◆ Saved data entries ◆
▶

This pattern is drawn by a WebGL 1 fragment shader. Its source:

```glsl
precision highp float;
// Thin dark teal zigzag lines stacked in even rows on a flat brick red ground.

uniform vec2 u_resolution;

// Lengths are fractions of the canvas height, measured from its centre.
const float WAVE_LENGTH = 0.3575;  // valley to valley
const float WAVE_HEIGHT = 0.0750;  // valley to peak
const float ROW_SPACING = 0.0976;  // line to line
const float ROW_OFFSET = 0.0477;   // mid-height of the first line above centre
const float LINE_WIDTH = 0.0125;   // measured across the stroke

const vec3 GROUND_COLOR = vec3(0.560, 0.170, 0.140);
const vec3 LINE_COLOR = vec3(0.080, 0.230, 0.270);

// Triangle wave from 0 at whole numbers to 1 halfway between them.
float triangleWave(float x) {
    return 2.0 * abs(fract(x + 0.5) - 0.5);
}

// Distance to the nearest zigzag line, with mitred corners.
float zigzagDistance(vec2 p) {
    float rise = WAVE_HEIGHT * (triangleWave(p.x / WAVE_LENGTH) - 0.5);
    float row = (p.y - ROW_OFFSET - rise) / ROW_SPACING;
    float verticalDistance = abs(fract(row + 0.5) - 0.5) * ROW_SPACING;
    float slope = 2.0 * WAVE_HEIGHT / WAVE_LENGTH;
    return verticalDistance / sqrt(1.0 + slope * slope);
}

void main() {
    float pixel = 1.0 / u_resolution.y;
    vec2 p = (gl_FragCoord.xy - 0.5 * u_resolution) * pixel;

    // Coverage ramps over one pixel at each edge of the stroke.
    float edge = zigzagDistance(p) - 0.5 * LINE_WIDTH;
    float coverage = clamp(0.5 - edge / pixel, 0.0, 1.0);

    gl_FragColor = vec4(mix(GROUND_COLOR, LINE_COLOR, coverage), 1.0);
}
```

◀

◆ Problem description ◆
Go over the records above line by line and count those holding the word "rise". Reply only with the number.

◆ Exercise answer ◆
2